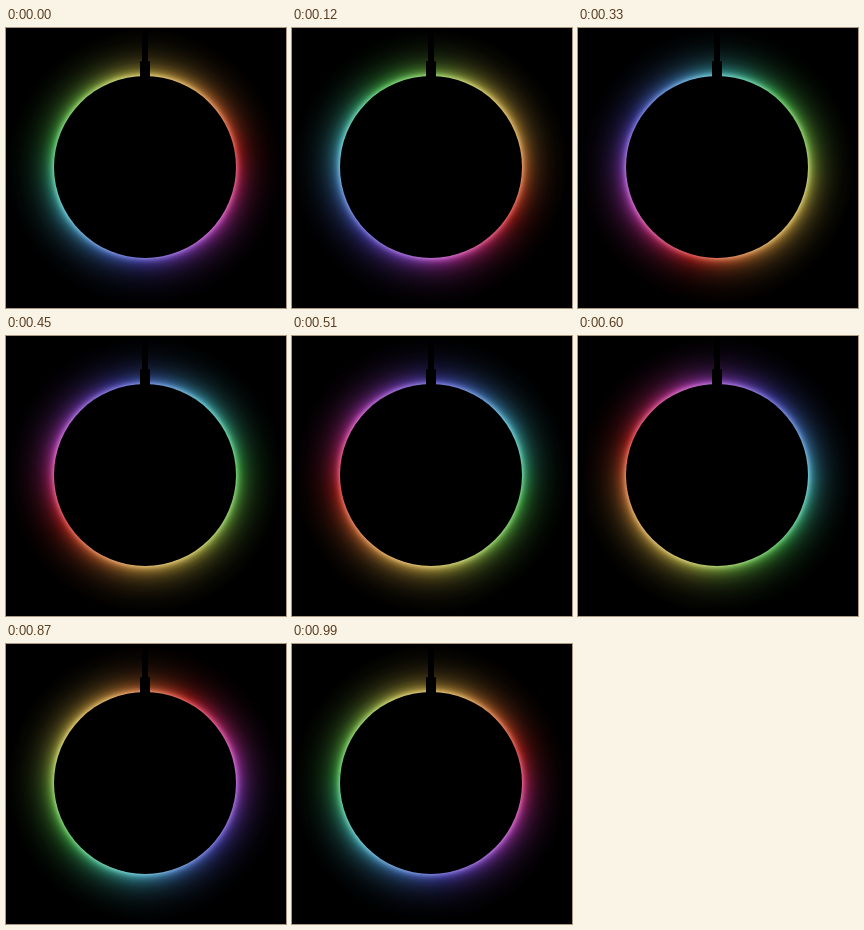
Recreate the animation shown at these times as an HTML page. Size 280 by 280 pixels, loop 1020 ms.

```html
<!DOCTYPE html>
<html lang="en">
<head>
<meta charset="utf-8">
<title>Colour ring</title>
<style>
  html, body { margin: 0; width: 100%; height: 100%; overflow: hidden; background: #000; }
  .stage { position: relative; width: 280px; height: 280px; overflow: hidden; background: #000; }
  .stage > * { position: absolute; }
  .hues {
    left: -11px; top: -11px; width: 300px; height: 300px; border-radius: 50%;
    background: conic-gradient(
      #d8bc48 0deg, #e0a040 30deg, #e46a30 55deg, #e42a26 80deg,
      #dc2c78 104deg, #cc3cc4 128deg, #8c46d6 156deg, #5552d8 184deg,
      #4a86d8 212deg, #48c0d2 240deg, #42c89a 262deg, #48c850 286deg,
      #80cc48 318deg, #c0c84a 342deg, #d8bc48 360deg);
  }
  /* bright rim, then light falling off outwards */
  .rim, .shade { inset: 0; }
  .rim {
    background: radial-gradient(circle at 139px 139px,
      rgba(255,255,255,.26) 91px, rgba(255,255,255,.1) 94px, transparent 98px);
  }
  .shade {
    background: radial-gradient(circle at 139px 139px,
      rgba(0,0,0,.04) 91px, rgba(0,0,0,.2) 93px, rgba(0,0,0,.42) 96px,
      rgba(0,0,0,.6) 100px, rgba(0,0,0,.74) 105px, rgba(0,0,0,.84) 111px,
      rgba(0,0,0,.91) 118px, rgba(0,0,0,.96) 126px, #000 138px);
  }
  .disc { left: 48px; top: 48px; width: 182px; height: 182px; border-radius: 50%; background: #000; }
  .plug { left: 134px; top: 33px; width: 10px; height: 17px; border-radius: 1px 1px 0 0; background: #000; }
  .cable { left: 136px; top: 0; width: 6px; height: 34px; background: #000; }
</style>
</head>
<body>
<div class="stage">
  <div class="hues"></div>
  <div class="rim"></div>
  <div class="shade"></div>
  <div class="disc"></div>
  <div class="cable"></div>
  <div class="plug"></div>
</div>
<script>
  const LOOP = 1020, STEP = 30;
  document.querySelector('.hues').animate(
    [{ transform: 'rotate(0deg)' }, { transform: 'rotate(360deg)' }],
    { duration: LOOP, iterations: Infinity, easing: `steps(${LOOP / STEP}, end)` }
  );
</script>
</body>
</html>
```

* * *

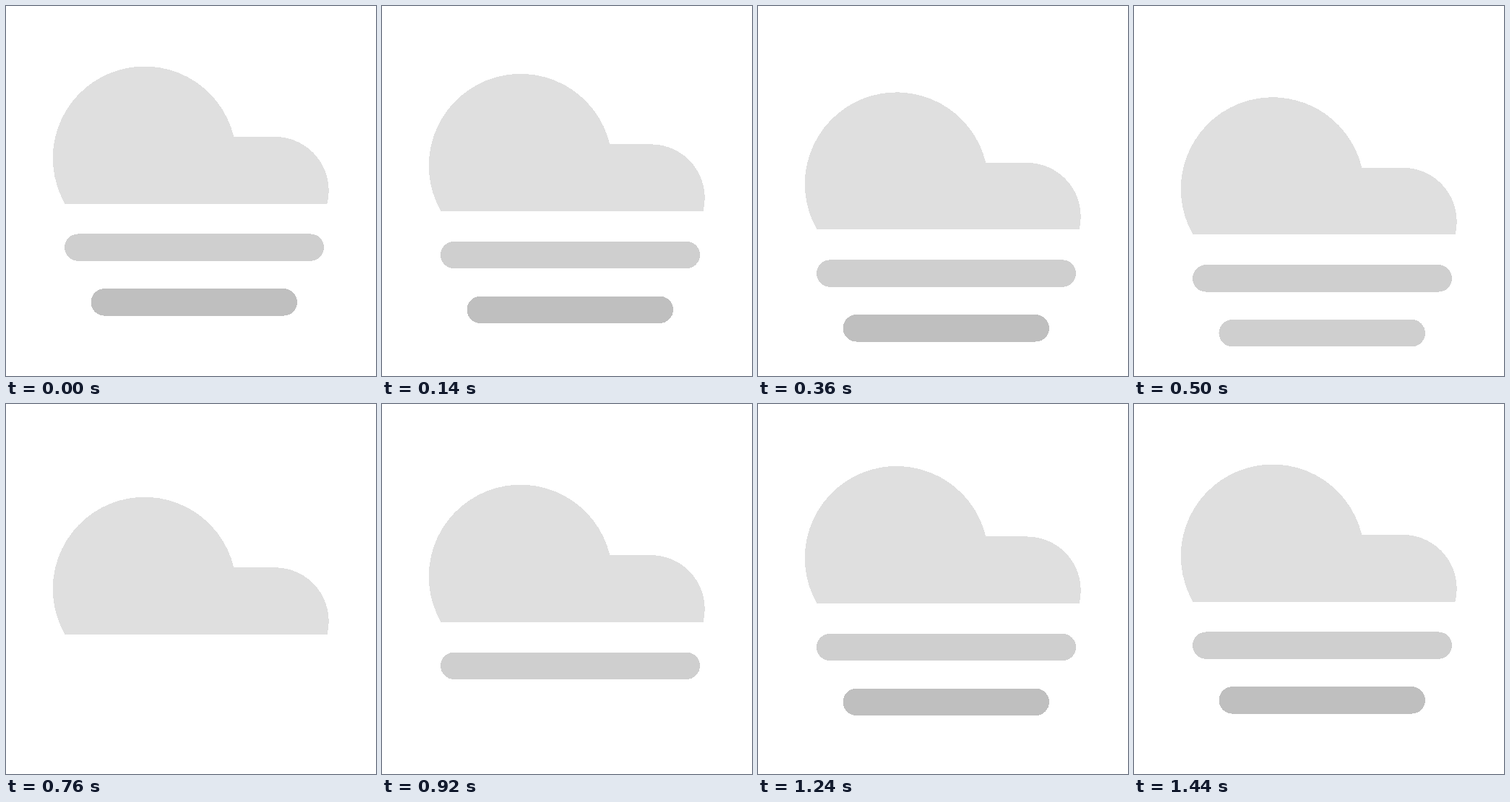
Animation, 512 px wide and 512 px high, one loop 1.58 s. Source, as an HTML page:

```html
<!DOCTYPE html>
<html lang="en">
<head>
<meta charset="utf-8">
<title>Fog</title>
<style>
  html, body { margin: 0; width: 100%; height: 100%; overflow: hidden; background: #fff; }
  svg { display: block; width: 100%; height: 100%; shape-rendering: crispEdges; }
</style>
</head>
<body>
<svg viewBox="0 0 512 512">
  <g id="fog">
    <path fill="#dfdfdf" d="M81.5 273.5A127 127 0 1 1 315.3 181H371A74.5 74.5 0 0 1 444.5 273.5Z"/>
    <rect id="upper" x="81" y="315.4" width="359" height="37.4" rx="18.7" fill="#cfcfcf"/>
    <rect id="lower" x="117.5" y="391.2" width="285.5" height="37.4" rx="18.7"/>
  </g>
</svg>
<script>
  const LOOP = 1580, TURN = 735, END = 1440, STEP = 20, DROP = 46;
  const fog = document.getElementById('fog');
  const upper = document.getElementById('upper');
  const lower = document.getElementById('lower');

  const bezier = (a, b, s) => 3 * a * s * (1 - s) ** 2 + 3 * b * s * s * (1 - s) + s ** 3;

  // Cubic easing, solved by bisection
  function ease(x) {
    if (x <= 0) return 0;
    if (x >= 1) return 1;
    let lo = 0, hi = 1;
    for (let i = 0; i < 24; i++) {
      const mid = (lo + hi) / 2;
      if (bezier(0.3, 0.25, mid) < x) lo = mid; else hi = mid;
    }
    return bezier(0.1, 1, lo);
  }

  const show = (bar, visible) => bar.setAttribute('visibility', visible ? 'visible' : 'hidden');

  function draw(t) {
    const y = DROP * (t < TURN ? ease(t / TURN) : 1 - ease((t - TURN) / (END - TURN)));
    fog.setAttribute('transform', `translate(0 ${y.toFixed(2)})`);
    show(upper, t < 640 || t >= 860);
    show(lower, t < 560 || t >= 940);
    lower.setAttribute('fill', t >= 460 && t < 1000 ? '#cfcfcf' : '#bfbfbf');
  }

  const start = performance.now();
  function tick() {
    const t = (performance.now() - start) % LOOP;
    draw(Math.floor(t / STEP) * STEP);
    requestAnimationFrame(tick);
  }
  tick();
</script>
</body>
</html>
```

#### Task objective:
What belongs in the answer is each line of the listing that contains the word "setAttribute".

#### Written answer:
  const show = (bar, visible) => bar.setAttribute('visibility', visible ? 'visible' : 'hidden');
    fog.setAttribute('transform', `translate(0 ${y.toFixed(2)})`);
    lower.setAttribute('fill', t >= 460 && t < 1000 ? '#cfcfcf' : '#bfbfbf');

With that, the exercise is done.